- Opening Delimiter -
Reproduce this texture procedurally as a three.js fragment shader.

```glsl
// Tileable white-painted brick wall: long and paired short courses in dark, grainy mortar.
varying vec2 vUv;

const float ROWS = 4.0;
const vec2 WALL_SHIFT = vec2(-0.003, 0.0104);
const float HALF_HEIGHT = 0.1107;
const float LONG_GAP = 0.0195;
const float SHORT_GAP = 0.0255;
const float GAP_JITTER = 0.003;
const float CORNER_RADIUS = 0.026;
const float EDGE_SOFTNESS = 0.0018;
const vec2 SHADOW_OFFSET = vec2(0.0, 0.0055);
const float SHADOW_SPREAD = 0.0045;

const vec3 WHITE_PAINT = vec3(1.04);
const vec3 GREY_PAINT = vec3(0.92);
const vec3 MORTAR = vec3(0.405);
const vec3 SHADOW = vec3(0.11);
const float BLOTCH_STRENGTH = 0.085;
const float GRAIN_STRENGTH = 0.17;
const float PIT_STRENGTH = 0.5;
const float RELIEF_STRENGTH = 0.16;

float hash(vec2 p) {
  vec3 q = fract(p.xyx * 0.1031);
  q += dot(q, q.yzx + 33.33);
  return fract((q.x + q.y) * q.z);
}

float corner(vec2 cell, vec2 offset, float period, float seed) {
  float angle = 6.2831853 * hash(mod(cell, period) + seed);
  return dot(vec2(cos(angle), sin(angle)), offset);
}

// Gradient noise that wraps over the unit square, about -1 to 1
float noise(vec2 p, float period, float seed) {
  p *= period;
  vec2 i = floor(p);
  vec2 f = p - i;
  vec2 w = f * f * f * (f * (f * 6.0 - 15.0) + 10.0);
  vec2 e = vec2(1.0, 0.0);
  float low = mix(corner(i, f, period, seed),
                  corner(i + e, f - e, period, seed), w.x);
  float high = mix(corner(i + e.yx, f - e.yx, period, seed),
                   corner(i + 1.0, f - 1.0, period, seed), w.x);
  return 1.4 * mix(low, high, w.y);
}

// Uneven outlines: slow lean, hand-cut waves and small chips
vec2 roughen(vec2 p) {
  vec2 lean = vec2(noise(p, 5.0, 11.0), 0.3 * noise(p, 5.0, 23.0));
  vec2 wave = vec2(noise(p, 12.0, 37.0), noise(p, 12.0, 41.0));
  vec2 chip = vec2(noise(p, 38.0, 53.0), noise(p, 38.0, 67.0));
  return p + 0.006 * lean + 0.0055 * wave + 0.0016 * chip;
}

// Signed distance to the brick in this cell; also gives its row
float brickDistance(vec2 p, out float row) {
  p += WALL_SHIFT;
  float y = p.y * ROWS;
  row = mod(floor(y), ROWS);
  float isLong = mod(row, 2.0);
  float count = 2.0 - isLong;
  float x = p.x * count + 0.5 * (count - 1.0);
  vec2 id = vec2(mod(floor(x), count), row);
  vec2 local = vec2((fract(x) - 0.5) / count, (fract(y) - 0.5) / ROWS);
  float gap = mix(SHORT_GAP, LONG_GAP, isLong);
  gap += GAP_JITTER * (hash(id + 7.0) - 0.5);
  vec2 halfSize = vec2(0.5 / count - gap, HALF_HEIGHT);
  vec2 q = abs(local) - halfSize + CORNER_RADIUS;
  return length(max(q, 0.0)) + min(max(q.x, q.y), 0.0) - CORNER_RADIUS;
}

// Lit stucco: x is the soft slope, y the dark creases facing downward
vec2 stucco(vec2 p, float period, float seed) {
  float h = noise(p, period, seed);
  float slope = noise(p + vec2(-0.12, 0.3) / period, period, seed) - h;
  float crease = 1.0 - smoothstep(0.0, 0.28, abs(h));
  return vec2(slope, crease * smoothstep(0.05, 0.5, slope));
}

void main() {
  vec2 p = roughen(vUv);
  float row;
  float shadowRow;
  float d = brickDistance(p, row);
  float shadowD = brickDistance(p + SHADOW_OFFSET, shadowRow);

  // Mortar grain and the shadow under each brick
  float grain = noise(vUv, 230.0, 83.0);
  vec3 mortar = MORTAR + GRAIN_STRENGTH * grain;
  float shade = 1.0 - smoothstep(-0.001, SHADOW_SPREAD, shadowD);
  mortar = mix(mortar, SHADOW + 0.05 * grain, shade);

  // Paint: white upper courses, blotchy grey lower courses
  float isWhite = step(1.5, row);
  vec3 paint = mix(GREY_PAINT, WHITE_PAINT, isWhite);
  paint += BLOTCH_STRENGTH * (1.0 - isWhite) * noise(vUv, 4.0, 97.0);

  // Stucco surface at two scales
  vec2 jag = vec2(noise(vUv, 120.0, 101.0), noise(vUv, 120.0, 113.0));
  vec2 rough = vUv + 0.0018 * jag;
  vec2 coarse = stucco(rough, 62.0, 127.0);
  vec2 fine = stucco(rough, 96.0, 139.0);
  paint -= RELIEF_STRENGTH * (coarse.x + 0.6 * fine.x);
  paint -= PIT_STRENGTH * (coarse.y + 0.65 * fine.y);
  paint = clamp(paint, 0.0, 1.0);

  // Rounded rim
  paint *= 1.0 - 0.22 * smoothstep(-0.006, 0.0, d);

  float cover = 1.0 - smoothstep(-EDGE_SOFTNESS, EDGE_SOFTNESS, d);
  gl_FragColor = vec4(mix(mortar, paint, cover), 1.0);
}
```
- Closing Delimiter -
- Opening Delimiter -
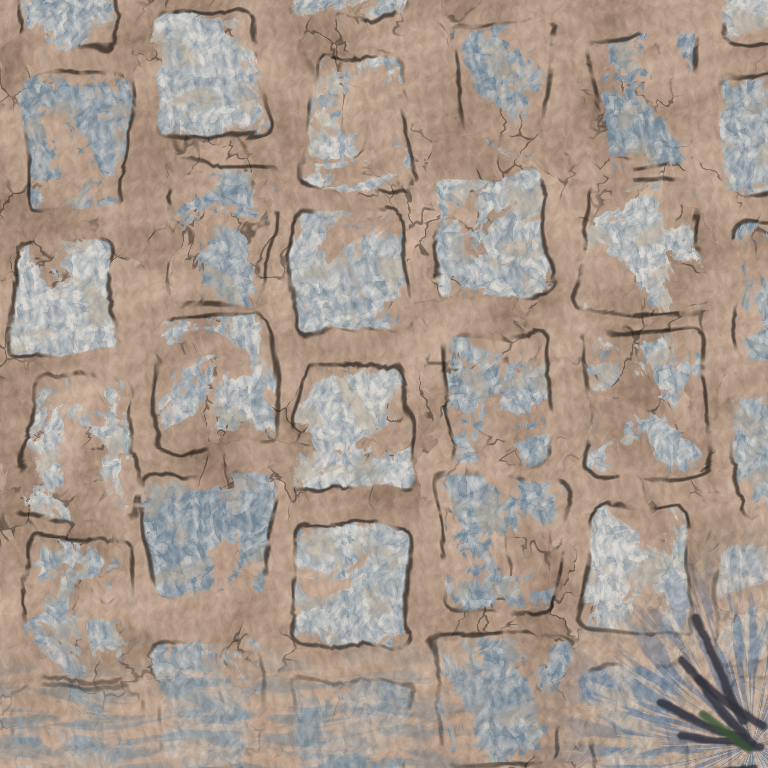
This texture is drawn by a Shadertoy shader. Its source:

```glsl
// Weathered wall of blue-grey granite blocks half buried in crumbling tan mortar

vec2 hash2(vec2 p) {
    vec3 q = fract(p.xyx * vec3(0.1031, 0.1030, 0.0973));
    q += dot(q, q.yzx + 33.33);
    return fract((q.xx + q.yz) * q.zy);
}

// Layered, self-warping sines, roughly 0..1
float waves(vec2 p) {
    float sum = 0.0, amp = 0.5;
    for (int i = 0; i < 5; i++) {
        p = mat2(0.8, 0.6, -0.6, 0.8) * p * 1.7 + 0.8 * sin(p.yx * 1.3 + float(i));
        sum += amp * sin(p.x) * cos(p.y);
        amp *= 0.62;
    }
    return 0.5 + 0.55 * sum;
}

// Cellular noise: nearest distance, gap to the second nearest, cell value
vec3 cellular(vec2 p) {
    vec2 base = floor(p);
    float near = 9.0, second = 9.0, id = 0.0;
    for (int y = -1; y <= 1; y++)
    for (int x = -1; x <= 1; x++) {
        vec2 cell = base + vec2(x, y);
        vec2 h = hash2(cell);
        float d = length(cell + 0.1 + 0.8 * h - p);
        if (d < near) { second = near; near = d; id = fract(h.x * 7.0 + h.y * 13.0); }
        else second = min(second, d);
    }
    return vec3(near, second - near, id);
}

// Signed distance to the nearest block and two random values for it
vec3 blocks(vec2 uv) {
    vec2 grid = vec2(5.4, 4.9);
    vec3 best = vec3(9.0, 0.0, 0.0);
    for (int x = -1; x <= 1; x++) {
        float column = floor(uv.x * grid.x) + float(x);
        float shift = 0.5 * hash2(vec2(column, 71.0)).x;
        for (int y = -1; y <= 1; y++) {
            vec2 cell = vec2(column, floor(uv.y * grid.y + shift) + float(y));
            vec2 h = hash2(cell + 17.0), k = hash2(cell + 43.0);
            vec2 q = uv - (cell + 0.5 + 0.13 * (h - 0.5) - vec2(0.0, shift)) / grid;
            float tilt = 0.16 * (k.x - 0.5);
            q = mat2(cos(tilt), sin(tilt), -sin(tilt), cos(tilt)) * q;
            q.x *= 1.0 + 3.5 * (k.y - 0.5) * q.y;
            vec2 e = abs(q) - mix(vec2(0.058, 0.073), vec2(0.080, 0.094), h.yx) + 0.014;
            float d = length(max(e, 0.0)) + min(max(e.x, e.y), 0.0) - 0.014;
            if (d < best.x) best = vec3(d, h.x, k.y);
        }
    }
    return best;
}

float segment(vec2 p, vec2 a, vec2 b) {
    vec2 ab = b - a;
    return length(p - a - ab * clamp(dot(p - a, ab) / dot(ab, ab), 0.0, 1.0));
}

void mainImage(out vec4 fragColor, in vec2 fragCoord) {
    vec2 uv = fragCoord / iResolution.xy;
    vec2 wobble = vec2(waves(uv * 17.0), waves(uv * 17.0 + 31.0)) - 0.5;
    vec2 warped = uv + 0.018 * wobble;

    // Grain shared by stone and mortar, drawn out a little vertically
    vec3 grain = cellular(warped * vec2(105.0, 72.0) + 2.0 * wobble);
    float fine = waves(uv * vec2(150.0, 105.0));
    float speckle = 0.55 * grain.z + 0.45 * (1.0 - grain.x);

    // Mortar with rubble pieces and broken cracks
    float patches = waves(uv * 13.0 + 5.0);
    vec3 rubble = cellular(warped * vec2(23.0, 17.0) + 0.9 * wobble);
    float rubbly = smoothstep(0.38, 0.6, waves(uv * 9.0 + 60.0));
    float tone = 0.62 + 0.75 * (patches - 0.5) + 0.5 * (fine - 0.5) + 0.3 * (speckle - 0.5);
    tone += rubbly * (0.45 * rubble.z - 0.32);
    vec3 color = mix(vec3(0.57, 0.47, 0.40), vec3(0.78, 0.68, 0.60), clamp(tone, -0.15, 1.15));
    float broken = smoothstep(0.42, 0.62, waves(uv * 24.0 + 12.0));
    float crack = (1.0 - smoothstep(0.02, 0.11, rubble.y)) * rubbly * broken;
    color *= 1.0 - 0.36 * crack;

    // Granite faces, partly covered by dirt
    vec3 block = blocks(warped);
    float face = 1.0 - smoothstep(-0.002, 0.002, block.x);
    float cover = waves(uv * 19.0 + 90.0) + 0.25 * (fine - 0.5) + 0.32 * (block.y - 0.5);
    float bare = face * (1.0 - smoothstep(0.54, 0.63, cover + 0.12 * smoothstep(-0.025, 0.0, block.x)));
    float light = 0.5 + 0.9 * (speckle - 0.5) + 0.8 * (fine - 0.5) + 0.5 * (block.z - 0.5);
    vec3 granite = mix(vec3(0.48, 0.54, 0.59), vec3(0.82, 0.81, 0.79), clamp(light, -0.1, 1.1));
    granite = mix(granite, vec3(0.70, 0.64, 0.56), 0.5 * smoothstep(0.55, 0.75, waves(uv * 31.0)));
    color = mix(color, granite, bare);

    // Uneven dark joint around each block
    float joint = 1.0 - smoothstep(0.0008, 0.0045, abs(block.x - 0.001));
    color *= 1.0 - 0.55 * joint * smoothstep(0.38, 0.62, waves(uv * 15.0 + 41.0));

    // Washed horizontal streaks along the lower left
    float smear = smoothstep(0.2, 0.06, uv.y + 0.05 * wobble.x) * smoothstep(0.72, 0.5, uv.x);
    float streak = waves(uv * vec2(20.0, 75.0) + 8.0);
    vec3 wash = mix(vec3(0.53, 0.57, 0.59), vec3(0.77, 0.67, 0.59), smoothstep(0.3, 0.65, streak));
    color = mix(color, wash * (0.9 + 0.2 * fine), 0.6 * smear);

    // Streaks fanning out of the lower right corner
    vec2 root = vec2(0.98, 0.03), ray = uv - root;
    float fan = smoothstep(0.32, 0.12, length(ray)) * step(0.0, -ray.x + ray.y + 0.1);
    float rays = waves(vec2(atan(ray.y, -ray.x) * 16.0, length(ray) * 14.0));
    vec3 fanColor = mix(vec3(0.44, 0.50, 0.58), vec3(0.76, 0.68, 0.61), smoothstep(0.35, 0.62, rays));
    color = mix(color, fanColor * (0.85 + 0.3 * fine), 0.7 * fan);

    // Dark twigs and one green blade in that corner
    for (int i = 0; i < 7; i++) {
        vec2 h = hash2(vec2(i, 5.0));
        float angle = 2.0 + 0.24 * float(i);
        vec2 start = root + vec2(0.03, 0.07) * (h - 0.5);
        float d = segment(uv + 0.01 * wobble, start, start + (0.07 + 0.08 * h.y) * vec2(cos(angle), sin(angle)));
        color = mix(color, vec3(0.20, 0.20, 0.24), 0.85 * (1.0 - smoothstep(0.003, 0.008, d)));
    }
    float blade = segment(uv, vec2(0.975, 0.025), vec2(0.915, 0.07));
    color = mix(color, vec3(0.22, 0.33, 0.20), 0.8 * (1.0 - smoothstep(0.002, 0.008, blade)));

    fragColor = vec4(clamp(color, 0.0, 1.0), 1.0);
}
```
- Closing Delimiter -
From the entries above, collect every line with the string "waves" in it.

» **RESPONSE BELOW**:
// Uneven outlines: slow lean, hand-cut waves and small chips
float waves(vec2 p) {
    vec2 wobble = vec2(waves(uv * 17.0), waves(uv * 17.0 + 31.0)) - 0.5;
    float fine = waves(uv * vec2(150.0, 105.0));
    float patches = waves(uv * 13.0 + 5.0);
    float rubbly = smoothstep(0.38, 0.6, waves(uv * 9.0 + 60.0));
    float broken = smoothstep(0.42, 0.62, waves(uv * 24.0 + 12.0));
    float cover = waves(uv * 19.0 + 90.0) + 0.25 * (fine - 0.5) + 0.32 * (block.y - 0.5);
    granite = mix(granite, vec3(0.70, 0.64, 0.56), 0.5 * smoothstep(0.55, 0.75, waves(uv * 31.0)));
    color *= 1.0 - 0.55 * joint * smoothstep(0.38, 0.62, waves(uv * 15.0 + 41.0));
    float streak = waves(uv * vec2(20.0, 75.0) + 8.0);
    float rays = waves(vec2(atan(ray.y, -ray.x) * 16.0, length(ray) * 14.0));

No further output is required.